_Collected data_
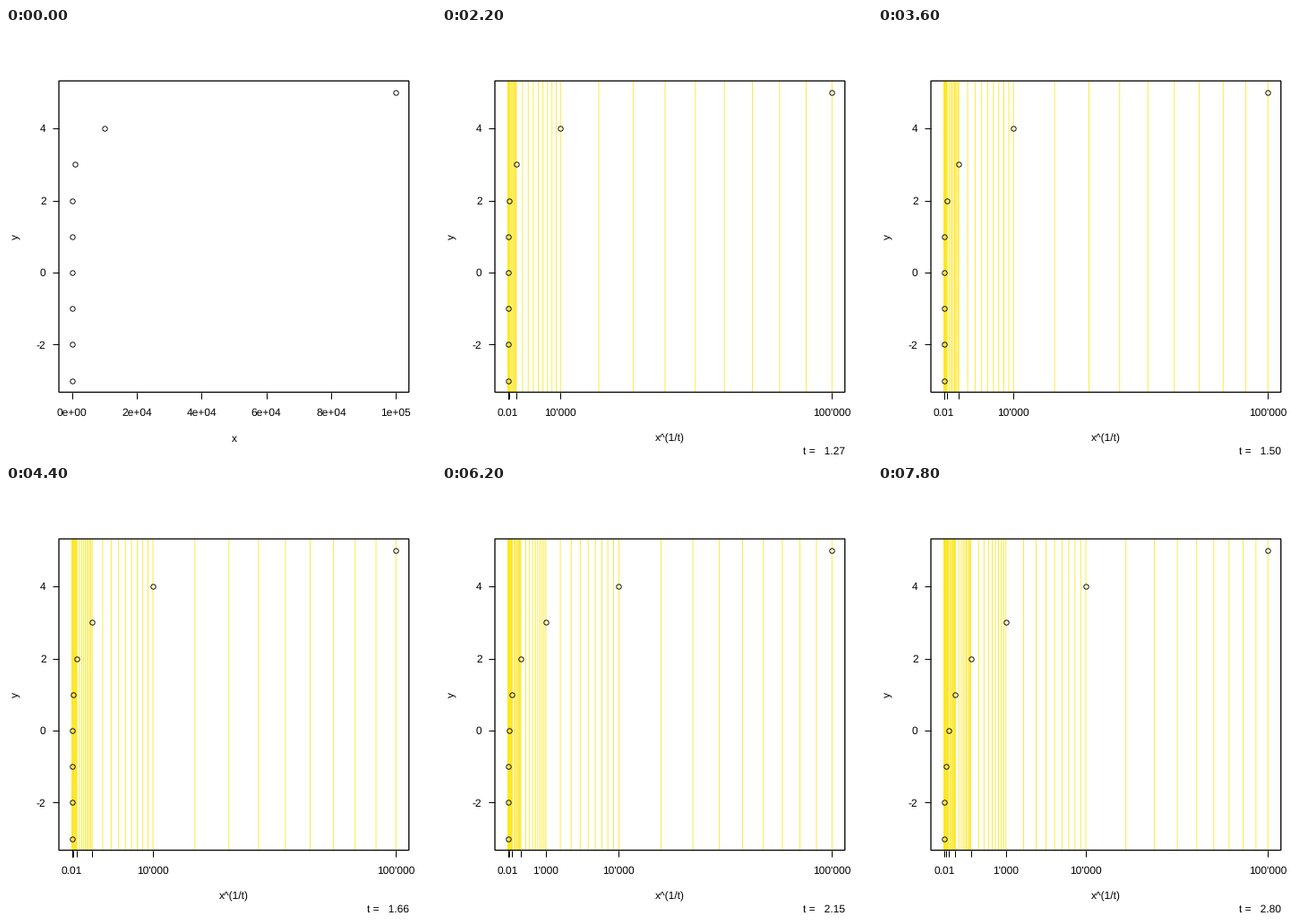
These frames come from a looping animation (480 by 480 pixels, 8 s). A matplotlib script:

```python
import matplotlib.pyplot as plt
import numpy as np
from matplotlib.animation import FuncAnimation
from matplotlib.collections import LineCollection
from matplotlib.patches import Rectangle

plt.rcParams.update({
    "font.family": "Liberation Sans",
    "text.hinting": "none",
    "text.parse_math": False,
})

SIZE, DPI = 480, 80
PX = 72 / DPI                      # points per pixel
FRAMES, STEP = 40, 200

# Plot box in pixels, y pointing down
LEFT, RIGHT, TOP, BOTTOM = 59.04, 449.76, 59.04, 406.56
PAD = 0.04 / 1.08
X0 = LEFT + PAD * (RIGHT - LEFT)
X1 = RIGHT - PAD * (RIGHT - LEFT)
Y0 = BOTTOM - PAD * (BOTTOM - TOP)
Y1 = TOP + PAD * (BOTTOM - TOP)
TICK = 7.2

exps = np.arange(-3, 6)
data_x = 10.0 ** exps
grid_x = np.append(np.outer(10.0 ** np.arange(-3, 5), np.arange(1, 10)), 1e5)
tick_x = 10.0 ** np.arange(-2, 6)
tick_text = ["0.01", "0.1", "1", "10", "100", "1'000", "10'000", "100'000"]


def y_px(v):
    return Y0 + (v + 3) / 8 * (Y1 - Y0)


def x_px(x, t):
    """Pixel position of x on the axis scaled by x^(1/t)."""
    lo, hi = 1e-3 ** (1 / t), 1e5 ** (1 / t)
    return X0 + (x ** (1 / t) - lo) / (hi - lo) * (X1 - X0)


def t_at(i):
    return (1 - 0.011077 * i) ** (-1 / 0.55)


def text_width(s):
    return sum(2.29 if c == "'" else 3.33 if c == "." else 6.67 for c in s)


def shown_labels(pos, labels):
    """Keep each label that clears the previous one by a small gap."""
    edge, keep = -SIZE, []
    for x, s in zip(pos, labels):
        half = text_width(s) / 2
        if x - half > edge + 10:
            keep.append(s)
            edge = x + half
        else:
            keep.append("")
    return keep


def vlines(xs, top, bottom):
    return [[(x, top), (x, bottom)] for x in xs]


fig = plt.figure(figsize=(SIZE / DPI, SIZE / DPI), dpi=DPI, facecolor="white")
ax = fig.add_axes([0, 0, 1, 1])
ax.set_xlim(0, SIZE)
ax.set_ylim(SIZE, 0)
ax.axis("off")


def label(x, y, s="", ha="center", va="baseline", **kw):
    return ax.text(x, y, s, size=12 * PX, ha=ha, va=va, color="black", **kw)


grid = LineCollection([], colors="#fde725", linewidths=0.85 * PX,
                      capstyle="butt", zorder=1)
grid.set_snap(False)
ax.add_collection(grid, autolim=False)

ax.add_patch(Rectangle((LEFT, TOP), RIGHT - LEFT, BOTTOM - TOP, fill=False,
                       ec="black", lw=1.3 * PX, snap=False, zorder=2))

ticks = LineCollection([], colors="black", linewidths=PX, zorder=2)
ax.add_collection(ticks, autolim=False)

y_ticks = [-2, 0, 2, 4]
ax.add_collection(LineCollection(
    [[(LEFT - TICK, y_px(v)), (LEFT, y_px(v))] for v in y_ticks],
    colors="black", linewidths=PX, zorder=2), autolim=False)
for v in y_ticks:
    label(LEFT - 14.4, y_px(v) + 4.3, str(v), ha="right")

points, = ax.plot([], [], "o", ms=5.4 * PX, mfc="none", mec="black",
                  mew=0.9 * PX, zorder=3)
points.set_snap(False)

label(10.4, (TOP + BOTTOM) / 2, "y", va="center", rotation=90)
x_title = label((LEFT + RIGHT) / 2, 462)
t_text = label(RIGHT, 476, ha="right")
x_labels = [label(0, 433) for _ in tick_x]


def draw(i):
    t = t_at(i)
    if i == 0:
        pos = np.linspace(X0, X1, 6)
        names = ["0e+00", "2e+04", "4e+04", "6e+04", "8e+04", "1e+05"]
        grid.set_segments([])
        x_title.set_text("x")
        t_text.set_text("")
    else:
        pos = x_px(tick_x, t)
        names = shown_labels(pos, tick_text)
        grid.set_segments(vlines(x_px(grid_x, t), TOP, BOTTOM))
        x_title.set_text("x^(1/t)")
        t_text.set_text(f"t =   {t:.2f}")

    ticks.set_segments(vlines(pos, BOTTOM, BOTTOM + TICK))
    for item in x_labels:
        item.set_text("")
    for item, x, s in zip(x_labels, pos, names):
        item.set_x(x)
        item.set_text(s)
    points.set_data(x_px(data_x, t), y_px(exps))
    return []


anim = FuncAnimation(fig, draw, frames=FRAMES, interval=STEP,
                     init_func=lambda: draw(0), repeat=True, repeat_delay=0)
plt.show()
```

_Your instructions_
Every record above should reappear exactly, with the pictures gone.

_Expected answer_
These frames come from a looping animation (480 by 480 pixels, 8 s). A matplotlib script:

```python
import matplotlib.pyplot as plt
import numpy as np
from matplotlib.animation import FuncAnimation
from matplotlib.collections import LineCollection
from matplotlib.patches import Rectangle

plt.rcParams.update({
    "font.family": "Liberation Sans",
    "text.hinting": "none",
    "text.parse_math": False,
})

SIZE, DPI = 480, 80
PX = 72 / DPI                      # points per pixel
FRAMES, STEP = 40, 200

# Plot box in pixels, y pointing down
LEFT, RIGHT, TOP, BOTTOM = 59.04, 449.76, 59.04, 406.56
PAD = 0.04 / 1.08
X0 = LEFT + PAD * (RIGHT - LEFT)
X1 = RIGHT - PAD * (RIGHT - LEFT)
Y0 = BOTTOM - PAD * (BOTTOM - TOP)
Y1 = TOP + PAD * (BOTTOM - TOP)
TICK = 7.2

exps = np.arange(-3, 6)
data_x = 10.0 ** exps
grid_x = np.append(np.outer(10.0 ** np.arange(-3, 5), np.arange(1, 10)), 1e5)
tick_x = 10.0 ** np.arange(-2, 6)
tick_text = ["0.01", "0.1", "1", "10", "100", "1'000", "10'000", "100'000"]


def y_px(v):
    return Y0 + (v + 3) / 8 * (Y1 - Y0)


def x_px(x, t):
    """Pixel position of x on the axis scaled by x^(1/t)."""
    lo, hi = 1e-3 ** (1 / t), 1e5 ** (1 / t)
    return X0 + (x ** (1 / t) - lo) / (hi - lo) * (X1 - X0)


def t_at(i):
    return (1 - 0.011077 * i) ** (-1 / 0.55)


def text_width(s):
    return sum(2.29 if c == "'" else 3.33 if c == "." else 6.67 for c in s)


def shown_labels(pos, labels):
    """Keep each label that clears the previous one by a small gap."""
    edge, keep = -SIZE, []
    for x, s in zip(pos, labels):
        half = text_width(s) / 2
        if x - half > edge + 10:
            keep.append(s)
            edge = x + half
        else:
            keep.append("")
    return keep


def vlines(xs, top, bottom):
    return [[(x, top), (x, bottom)] for x in xs]


fig = plt.figure(figsize=(SIZE / DPI, SIZE / DPI), dpi=DPI, facecolor="white")
ax = fig.add_axes([0, 0, 1, 1])
ax.set_xlim(0, SIZE)
ax.set_ylim(SIZE, 0)
ax.axis("off")


def label(x, y, s="", ha="center", va="baseline", **kw):
    return ax.text(x, y, s, size=12 * PX, ha=ha, va=va, color="black", **kw)


grid = LineCollection([], colors="#fde725", linewidths=0.85 * PX,
                      capstyle="butt", zorder=1)
grid.set_snap(False)
ax.add_collection(grid, autolim=False)

ax.add_patch(Rectangle((LEFT, TOP), RIGHT - LEFT, BOTTOM - TOP, fill=False,
                       ec="black", lw=1.3 * PX, snap=False, zorder=2))

ticks = LineCollection([], colors="black", linewidths=PX, zorder=2)
ax.add_collection(ticks, autolim=False)

y_ticks = [-2, 0, 2, 4]
ax.add_collection(LineCollection(
    [[(LEFT - TICK, y_px(v)), (LEFT, y_px(v))] for v in y_ticks],
    colors="black", linewidths=PX, zorder=2), autolim=False)
for v in y_ticks:
    label(LEFT - 14.4, y_px(v) + 4.3, str(v), ha="right")

points, = ax.plot([], [], "o", ms=5.4 * PX, mfc="none", mec="black",
                  mew=0.9 * PX, zorder=3)
points.set_snap(False)

label(10.4, (TOP + BOTTOM) / 2, "y", va="center", rotation=90)
x_title = label((LEFT + RIGHT) / 2, 462)
t_text = label(RIGHT, 476, ha="right")
x_labels = [label(0, 433) for _ in tick_x]


def draw(i):
    t = t_at(i)
    if i == 0:
        pos = np.linspace(X0, X1, 6)
        names = ["0e+00", "2e+04", "4e+04", "6e+04", "8e+04", "1e+05"]
        grid.set_segments([])
        x_title.set_text("x")
        t_text.set_text("")
    else:
        pos = x_px(tick_x, t)
        names = shown_labels(pos, tick_text)
        grid.set_segments(vlines(x_px(grid_x, t), TOP, BOTTOM))
        x_title.set_text("x^(1/t)")
        t_text.set_text(f"t =   {t:.2f}")

    ticks.set_segments(vlines(pos, BOTTOM, BOTTOM + TICK))
    for item in x_labels:
        item.set_text("")
    for item, x, s in zip(x_labels, pos, names):
        item.set_x(x)
        item.set_text(s)
    points.set_data(x_px(data_x, t), y_px(exps))
    return []


anim = FuncAnimation(fig, draw, frames=FRAMES, interval=STEP,
                     init_func=lambda: draw(0), repeat=True, repeat_delay=0)
plt.show()
```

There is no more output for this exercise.